(Document images with source code)
——

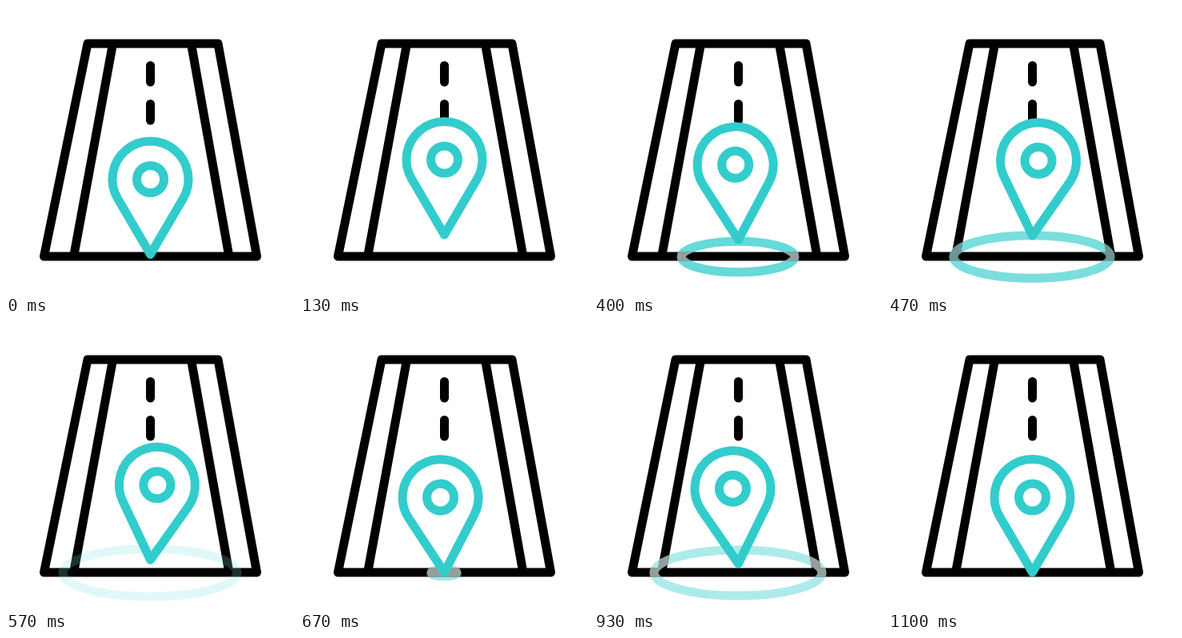
An HTML page that plays this animation: 360 by 360 pixels, repeating every 1.67 s.

```html
<!DOCTYPE html>
<html lang="en">
<head>
<meta charset="utf-8">
<title>Road pin</title>
<style>
  html, body { margin: 0; width: 100%; height: 100%; overflow: hidden; background: #fff; }
  svg { display: block; width: 100vw; height: 100vh; }
  svg * { fill: none; stroke-width: 11; stroke-linecap: round; stroke-linejoin: round; }
</style>
</head>
<body>
<svg viewBox="0 0 360 360">
  <defs>
    <path id="road" d="M102 47H265L313.5 313H47.5ZM133 50L85 311M232 50L278.5 311M180.5 74.5V95M180.5 122.5V143"/>
    <ellipse id="ring" cx="180" cy="313.5"/>
    <mask id="inRing" maskUnits="userSpaceOnUse" x="0" y="0" width="360" height="360">
      <use href="#ring" stroke="#fff"/>
    </mask>
  </defs>
  <use href="#road" stroke="#000"/>
  <g id="wave">
    <use href="#ring" stroke="#3cc"/>
  </g>
  <g mask="url(#inRing)">
    <use id="overlap" href="#road" stroke="#979d9d"/>
  </g>
  <g id="pin" stroke="#3cc">
    <path d="M0 0L-41 -70A47.5 47.5 0 1 1 41 -70Z"/>
    <circle cy="-94" r="17"/>
  </g>
</svg>
<script>
const LOOP = 1670, STEP = 100 / 3, LAST = 33;
const $ = id => document.getElementById(id);

const linear = p => p;
const smooth = p => (1 - Math.cos(Math.PI * p)) / 2;
const rise = p => Math.sin(Math.PI / 2 * p);
const fall = p => 1 - Math.cos(Math.PI / 2 * p);

// Each key: time, value, easing towards the next key
const lift = [[0, 2.5, smooth], [130, 27, fall], [267, 0], [300, 0, rise], [470, 26, fall],
              [640, 0], [670, 0, rise], [810, 22, fall], [930, 11], [1040, 0]];
const tilt = [[0, 0], [130, 0, smooth], [300, -14.5, smooth], [470, 4.6, rise], [530, 7, smooth],
              [670, -3, rise], [800, -7, smooth], [930, -4.3, smooth], [1070, 0]];
const waves = [
  { from: 233, to: 600,
    size: [[233, 0], [300, 32], [470, 98, rise], [560, 109]],
    fade: [[233, .95], [300, .88], [470, .65], [600, 0]],
    gray: [[300, 0], [400, 1], [600, 0]] },
  { from: 640, to: 1050,
    size: [[640, 0], [670, 16, rise], [930, 105], [1030, 109]],
    fade: [[640, .5], [670, .48], [930, .4], [1050, 0]],
    gray: [[640, 1], [930, 1], [1050, 0]] }
];

function at(keys, t) {
  if (t <= keys[0][0]) return keys[0][1];
  for (let i = 1; i < keys.length; i++) {
    const [t0, a, ease = linear] = keys[i - 1], [t1, b] = keys[i];
    if (t < t1) return a + (b - a) * ease((t - t0) / (t1 - t0));
  }
  return keys[keys.length - 1][1];
}

// Poses change on a grid rounded to 10 ms
const tick = k => Math.round(k * STEP / 10) * 10;

function draw(now) {
  const t = now % LOOP;
  let k = Math.min(LAST, Math.floor(t / STEP) + 1);
  while (tick(k) > t) k--;
  const time = tick(k);

  $('pin').setAttribute('transform',
    `translate(180.5 ${313 - at(lift, time)}) rotate(${at(tilt, time)})`);

  const wave = waves.find(w => time > w.from && time < w.to);
  const rx = wave ? at(wave.size, time) : 0;
  $('ring').setAttribute('rx', rx);
  $('ring').setAttribute('ry', rx * .272);
  $('wave').setAttribute('opacity', wave ? at(wave.fade, time) : 0);
  $('overlap').setAttribute('opacity', wave ? at(wave.gray, time) : 0);
}

const start = performance.now();
function loop() {
  draw(performance.now() - start);
  requestAnimationFrame(loop);
}
loop();
</script>
</body>
</html>
```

——

• [What is expected] All entries are to be duplicated exactly, with the pictures left out.

• [Answer to the exercise]
An HTML page that plays this animation: 360 by 360 pixels, repeating every 1.67 s.

```html
<!DOCTYPE html>
<html lang="en">
<head>
<meta charset="utf-8">
<title>Road pin</title>
<style>
  html, body { margin: 0; width: 100%; height: 100%; overflow: hidden; background: #fff; }
  svg { display: block; width: 100vw; height: 100vh; }
  svg * { fill: none; stroke-width: 11; stroke-linecap: round; stroke-linejoin: round; }
</style>
</head>
<body>
<svg viewBox="0 0 360 360">
  <defs>
    <path id="road" d="M102 47H265L313.5 313H47.5ZM133 50L85 311M232 50L278.5 311M180.5 74.5V95M180.5 122.5V143"/>
    <ellipse id="ring" cx="180" cy="313.5"/>
    <mask id="inRing" maskUnits="userSpaceOnUse" x="0" y="0" width="360" height="360">
      <use href="#ring" stroke="#fff"/>
    </mask>
  </defs>
  <use href="#road" stroke="#000"/>
  <g id="wave">
    <use href="#ring" stroke="#3cc"/>
  </g>
  <g mask="url(#inRing)">
    <use id="overlap" href="#road" stroke="#979d9d"/>
  </g>
  <g id="pin" stroke="#3cc">
    <path d="M0 0L-41 -70A47.5 47.5 0 1 1 41 -70Z"/>
    <circle cy="-94" r="17"/>
  </g>
</svg>
<script>
const LOOP = 1670, STEP = 100 / 3, LAST = 33;
const $ = id => document.getElementById(id);

const linear = p => p;
const smooth = p => (1 - Math.cos(Math.PI * p)) / 2;
const rise = p => Math.sin(Math.PI / 2 * p);
const fall = p => 1 - Math.cos(Math.PI / 2 * p);

// Each key: time, value, easing towards the next key
const lift = [[0, 2.5, smooth], [130, 27, fall], [267, 0], [300, 0, rise], [470, 26, fall],
              [640, 0], [670, 0, rise], [810, 22, fall], [930, 11], [1040, 0]];
const tilt = [[0, 0], [130, 0, smooth], [300, -14.5, smooth], [470, 4.6, rise], [530, 7, smooth],
              [670, -3, rise], [800, -7, smooth], [930, -4.3, smooth], [1070, 0]];
const waves = [
  { from: 233, to: 600,
    size: [[233, 0], [300, 32], [470, 98, rise], [560, 109]],
    fade: [[233, .95], [300, .88], [470, .65], [600, 0]],
    gray: [[300, 0], [400, 1], [600, 0]] },
  { from: 640, to: 1050,
    size: [[640, 0], [670, 16, rise], [930, 105], [1030, 109]],
    fade: [[640, .5], [670, .48], [930, .4], [1050, 0]],
    gray: [[640, 1], [930, 1], [1050, 0]] }
];

function at(keys, t) {
  if (t <= keys[0][0]) return keys[0][1];
  for (let i = 1; i < keys.length; i++) {
    const [t0, a, ease = linear] = keys[i - 1], [t1, b] = keys[i];
    if (t < t1) return a + (b - a) * ease((t - t0) / (t1 - t0));
  }
  return keys[keys.length - 1][1];
}

// Poses change on a grid rounded to 10 ms
const tick = k => Math.round(k * STEP / 10) * 10;

function draw(now) {
  const t = now % LOOP;
  let k = Math.min(LAST, Math.floor(t / STEP) + 1);
  while (tick(k) > t) k--;
  const time = tick(k);

  $('pin').setAttribute('transform',
    `translate(180.5 ${313 - at(lift, time)}) rotate(${at(tilt, time)})`);

  const wave = waves.find(w => time > w.from && time < w.to);
  const rx = wave ? at(wave.size, time) : 0;
  $('ring').setAttribute('rx', rx);
  $('ring').setAttribute('ry', rx * .272);
  $('wave').setAttribute('opacity', wave ? at(wave.fade, time) : 0);
  $('overlap').setAttribute('opacity', wave ? at(wave.gray, time) : 0);
}

const start = performance.now();
function loop() {
  draw(performance.now() - start);
  requestAnimationFrame(loop);
}
loop();
</script>
</body>
</html>
```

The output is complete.